EXERCISE: With pictures removed, print the listing exactly.

INFORMATION GIVEN:
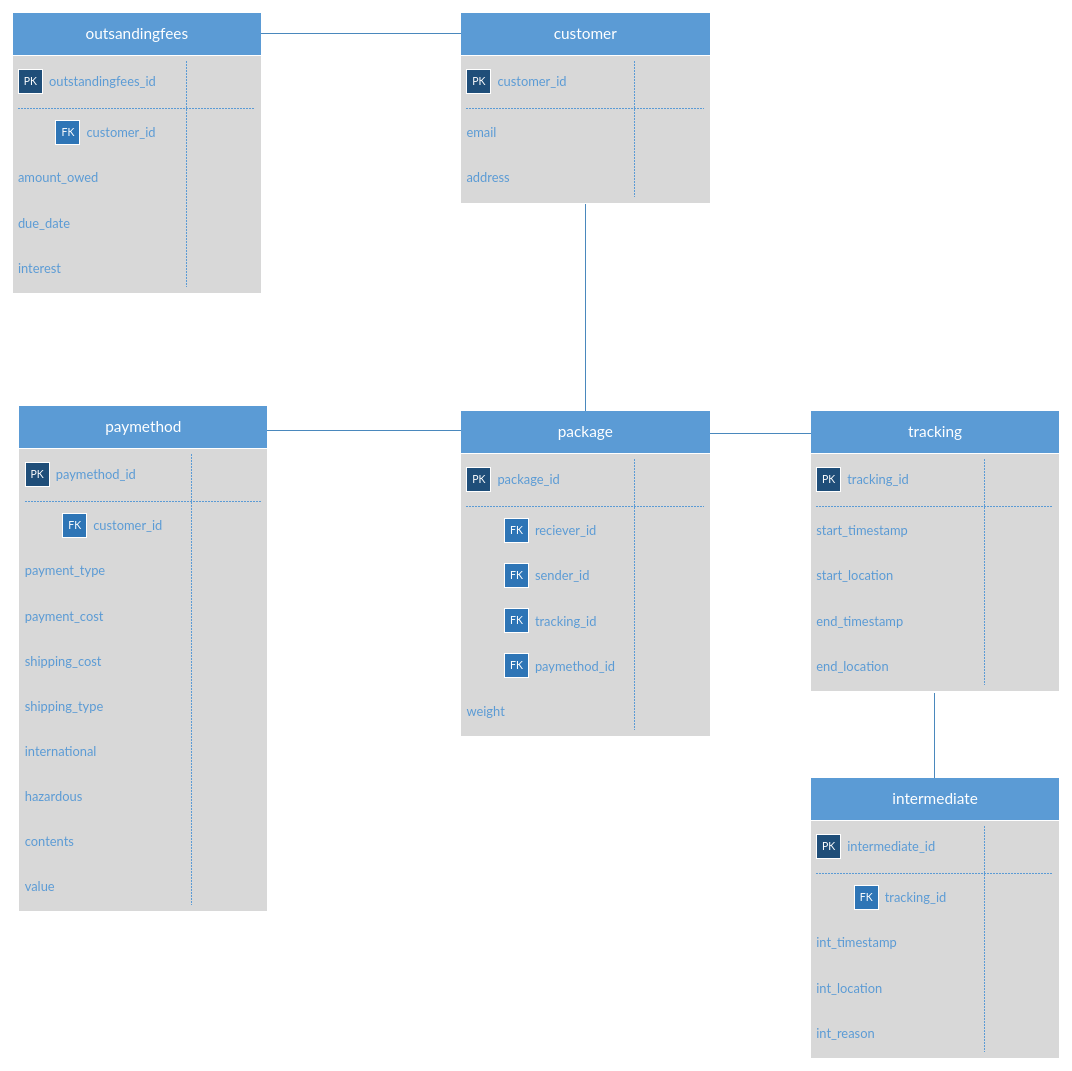
<!DOCTYPE html>
<html lang="en">
<head>
<meta charset="utf-8">
<title>Shipping database diagram</title>
<style>
:root {
  --header: #5b9bd5;
  --body: #d8d8d8;
  --field: #5b9bd5;
  --primary-key: #1f4e79;
  --foreign-key: #2e75b6;
  --paper: #ffffff;
  --link: #4a88bd;
}
* { box-sizing: border-box; margin: 0; padding: 0; }
body { width: 1072px; height: 1071px; overflow: hidden; background: var(--paper); font-family: Lato, "Open Sans", sans-serif; }
.diagram { position: relative; width: 1072px; height: 1071px; overflow: hidden; }
.links { position: absolute; left: 0; top: 0; }
.links line { stroke: var(--link); stroke-width: 1; }
.entity { position: absolute; width: 248.5px; }
.entity h2 { height: 42px; display: flex; align-items: center; justify-content: center; padding-bottom: 1.5px; background: var(--header); color: var(--paper); font-size: 15.4px; font-weight: 400; margin-bottom: 1px; }
.fields { position: relative; list-style: none; background: var(--body); padding: 0 6px 2.7px 5.4px; }
.fields::after { content: ""; position: absolute; left: 173px; top: 5px; bottom: 6px; width: 1px; background: repeating-linear-gradient(180deg, var(--field) 0 2px, transparent 2px 3px); }
.fields li { position: relative; height: 45.1px; display: flex; align-items: center; gap: 6px; color: var(--field); font-size: 12.9px; line-height: 16px; }
.fields li.key { height: 53px; padding-bottom: 2px; margin-bottom: 0.8px; }
.fields li.key::after { content: ""; position: absolute; left: 0; right: 0; bottom: 0; height: 1px; background: repeating-linear-gradient(90deg, var(--field) 0 2px, transparent 2px 3px); }
.key .name { position: relative; top: -1px; }
.badge { flex: none; width: 25px; height: 25px; display: flex; align-items: center; justify-content: center; border: 1px solid var(--paper); color: var(--paper); font-size: 10.5px; line-height: 12px; padding-bottom: 1px; }
.pk { background: var(--primary-key); }
.fk { margin-left: 37.5px; background: var(--foreign-key); }
#outsandingfees { left: 12.5px; top: 13px; }
#customer { left: 461px; top: 13px; }
#paymethod { left: 19.3px; top: 406px; width: 248px; }
#paymethod .fields::after { left: 172px; }
#package { left: 461px; top: 411px; }
#tracking { left: 810.8px; top: 411px; }
#intermediate { left: 810.8px; top: 778px; }
</style>
</head>
<body>
<main class="diagram">
  <svg class="links" width="1072" height="1071" viewBox="0 0 1072 1071" aria-hidden="true">
    <line x1="261" y1="33.5" x2="461" y2="33.5"/>
    <line x1="585.5" y1="204" x2="585.5" y2="411"/>
    <line x1="267" y1="430.5" x2="461" y2="430.5"/>
    <line x1="710" y1="433.5" x2="811" y2="433.5"/>
    <line x1="934.5" y1="693" x2="934.5" y2="778"/>
  </svg>

  <section class="entity" id="outsandingfees">
    <h2>outsandingfees</h2>
    <ul class="fields">
      <li class="key"><span class="badge pk">PK</span><span class="name">outstandingfees_id</span></li>
      <li><span class="badge fk">FK</span><span class="name">customer_id</span></li>
      <li><span class="name">amount_owed</span></li>
      <li><span class="name">due_date</span></li>
      <li><span class="name">interest</span></li>
    </ul>
  </section>

  <section class="entity" id="customer">
    <h2>customer</h2>
    <ul class="fields">
      <li class="key"><span class="badge pk">PK</span><span class="name">customer_id</span></li>
      <li><span class="name">email</span></li>
      <li><span class="name">address</span></li>
    </ul>
  </section>

  <section class="entity" id="paymethod">
    <h2>paymethod</h2>
    <ul class="fields">
      <li class="key"><span class="badge pk">PK</span><span class="name">paymethod_id</span></li>
      <li><span class="badge fk">FK</span><span class="name">customer_id</span></li>
      <li><span class="name">payment_type</span></li>
      <li><span class="name">payment_cost</span></li>
      <li><span class="name">shipping_cost</span></li>
      <li><span class="name">shipping_type</span></li>
      <li><span class="name">international</span></li>
      <li><span class="name">hazardous</span></li>
      <li><span class="name">contents</span></li>
      <li><span class="name">value</span></li>
    </ul>
  </section>

  <section class="entity" id="package">
    <h2>package</h2>
    <ul class="fields">
      <li class="key"><span class="badge pk">PK</span><span class="name">package_id</span></li>
      <li><span class="badge fk">FK</span><span class="name">reciever_id</span></li>
      <li><span class="badge fk">FK</span><span class="name">sender_id</span></li>
      <li><span class="badge fk">FK</span><span class="name">tracking_id</span></li>
      <li><span class="badge fk">FK</span><span class="name">paymethod_id</span></li>
      <li><span class="name">weight</span></li>
    </ul>
  </section>

  <section class="entity" id="tracking">
    <h2>tracking</h2>
    <ul class="fields">
      <li class="key"><span class="badge pk">PK</span><span class="name">tracking_id</span></li>
      <li><span class="name">start_timestamp</span></li>
      <li><span class="name">start_location</span></li>
      <li><span class="name">end_timestamp</span></li>
      <li><span class="name">end_location</span></li>
    </ul>
  </section>

  <section class="entity" id="intermediate">
    <h2>intermediate</h2>
    <ul class="fields">
      <li class="key"><span class="badge pk">PK</span><span class="name">intermediate_id</span></li>
      <li><span class="badge fk">FK</span><span class="name">tracking_id</span></li>
      <li><span class="name">int_timestamp</span></li>
      <li><span class="name">int_location</span></li>
      <li><span class="name">int_reason</span></li>
    </ul>
  </section>
</main>
</body>
</html>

FINISHED TASK:
<!DOCTYPE html>
<html lang="en">
<head>
<meta charset="utf-8">
<title>Shipping database diagram</title>
<style>
:root {
  --header: #5b9bd5;
  --body: #d8d8d8;
  --field: #5b9bd5;
  --primary-key: #1f4e79;
  --foreign-key: #2e75b6;
  --paper: #ffffff;
  --link: #4a88bd;
}
* { box-sizing: border-box; margin: 0; padding: 0; }
body { width: 1072px; height: 1071px; overflow: hidden; background: var(--paper); font-family: Lato, "Open Sans", sans-serif; }
.diagram { position: relative; width: 1072px; height: 1071px; overflow: hidden; }
.links { position: absolute; left: 0; top: 0; }
.links line { stroke: var(--link); stroke-width: 1; }
.entity { position: absolute; width: 248.5px; }
.entity h2 { height: 42px; display: flex; align-items: center; justify-content: center; padding-bottom: 1.5px; background: var(--header); color: var(--paper); font-size: 15.4px; font-weight: 400; margin-bottom: 1px; }
.fields { position: relative; list-style: none; background: var(--body); padding: 0 6px 2.7px 5.4px; }
.fields::after { content: ""; position: absolute; left: 173px; top: 5px; bottom: 6px; width: 1px; background: repeating-linear-gradient(180deg, var(--field) 0 2px, transparent 2px 3px); }
.fields li { position: relative; height: 45.1px; display: flex; align-items: center; gap: 6px; color: var(--field); font-size: 12.9px; line-height: 16px; }
.fields li.key { height: 53px; padding-bottom: 2px; margin-bottom: 0.8px; }
.fields li.key::after { content: ""; position: absolute; left: 0; right: 0; bottom: 0; height: 1px; background: repeating-linear-gradient(90deg, var(--field) 0 2px, transparent 2px 3px); }
.key .name { position: relative; top: -1px; }
.badge { flex: none; width: 25px; height: 25px; display: flex; align-items: center; justify-content: center; border: 1px solid var(--paper); color: var(--paper); font-size: 10.5px; line-height: 12px; padding-bottom: 1px; }
.pk { background: var(--primary-key); }
.fk { margin-left: 37.5px; background: var(--foreign-key); }
#outsandingfees { left: 12.5px; top: 13px; }
#customer { left: 461px; top: 13px; }
#paymethod { left: 19.3px; top: 406px; width: 248px; }
#paymethod .fields::after { left: 172px; }
#package { left: 461px; top: 411px; }
#tracking { left: 810.8px; top: 411px; }
#intermediate { left: 810.8px; top: 778px; }
</style>
</head>
<body>
<main class="diagram">
  <svg class="links" width="1072" height="1071" viewBox="0 0 1072 1071" aria-hidden="true">
    <line x1="261" y1="33.5" x2="461" y2="33.5"/>
    <line x1="585.5" y1="204" x2="585.5" y2="411"/>
    <line x1="267" y1="430.5" x2="461" y2="430.5"/>
    <line x1="710" y1="433.5" x2="811" y2="433.5"/>
    <line x1="934.5" y1="693" x2="934.5" y2="778"/>
  </svg>

  <section class="entity" id="outsandingfees">
    <h2>outsandingfees</h2>
    <ul class="fields">
      <li class="key"><span class="badge pk">PK</span><span class="name">outstandingfees_id</span></li>
      <li><span class="badge fk">FK</span><span class="name">customer_id</span></li>
      <li><span class="name">amount_owed</span></li>
      <li><span class="name">due_date</span></li>
      <li><span class="name">interest</span></li>
    </ul>
  </section>

  <section class="entity" id="customer">
    <h2>customer</h2>
    <ul class="fields">
      <li class="key"><span class="badge pk">PK</span><span class="name">customer_id</span></li>
      <li><span class="name">email</span></li>
      <li><span class="name">address</span></li>
    </ul>
  </section>

  <section class="entity" id="paymethod">
    <h2>paymethod</h2>
    <ul class="fields">
      <li class="key"><span class="badge pk">PK</span><span class="name">paymethod_id</span></li>
      <li><span class="badge fk">FK</span><span class="name">customer_id</span></li>
      <li><span class="name">payment_type</span></li>
      <li><span class="name">payment_cost</span></li>
      <li><span class="name">shipping_cost</span></li>
      <li><span class="name">shipping_type</span></li>
      <li><span class="name">international</span></li>
      <li><span class="name">hazardous</span></li>
      <li><span class="name">contents</span></li>
      <li><span class="name">value</span></li>
    </ul>
  </section>

  <section class="entity" id="package">
    <h2>package</h2>
    <ul class="fields">
      <li class="key"><span class="badge pk">PK</span><span class="name">package_id</span></li>
      <li><span class="badge fk">FK</span><span class="name">reciever_id</span></li>
      <li><span class="badge fk">FK</span><span class="name">sender_id</span></li>
      <li><span class="badge fk">FK</span><span class="name">tracking_id</span></li>
      <li><span class="badge fk">FK</span><span class="name">paymethod_id</span></li>
      <li><span class="name">weight</span></li>
    </ul>
  </section>

  <section class="entity" id="tracking">
    <h2>tracking</h2>
    <ul class="fields">
      <li class="key"><span class="badge pk">PK</span><span class="name">tracking_id</span></li>
      <li><span class="name">start_timestamp</span></li>
      <li><span class="name">start_location</span></li>
      <li><span class="name">end_timestamp</span></li>
      <li><span class="name">end_location</span></li>
    </ul>
  </section>

  <section class="entity" id="intermediate">
    <h2>intermediate</h2>
    <ul class="fields">
      <li class="key"><span class="badge pk">PK</span><span class="name">intermediate_id</span></li>
      <li><span class="badge fk">FK</span><span class="name">tracking_id</span></li>
      <li><span class="name">int_timestamp</span></li>
      <li><span class="name">int_location</span></li>
      <li><span class="name">int_reason</span></li>
    </ul>
  </section>
</main>
</body>
</html>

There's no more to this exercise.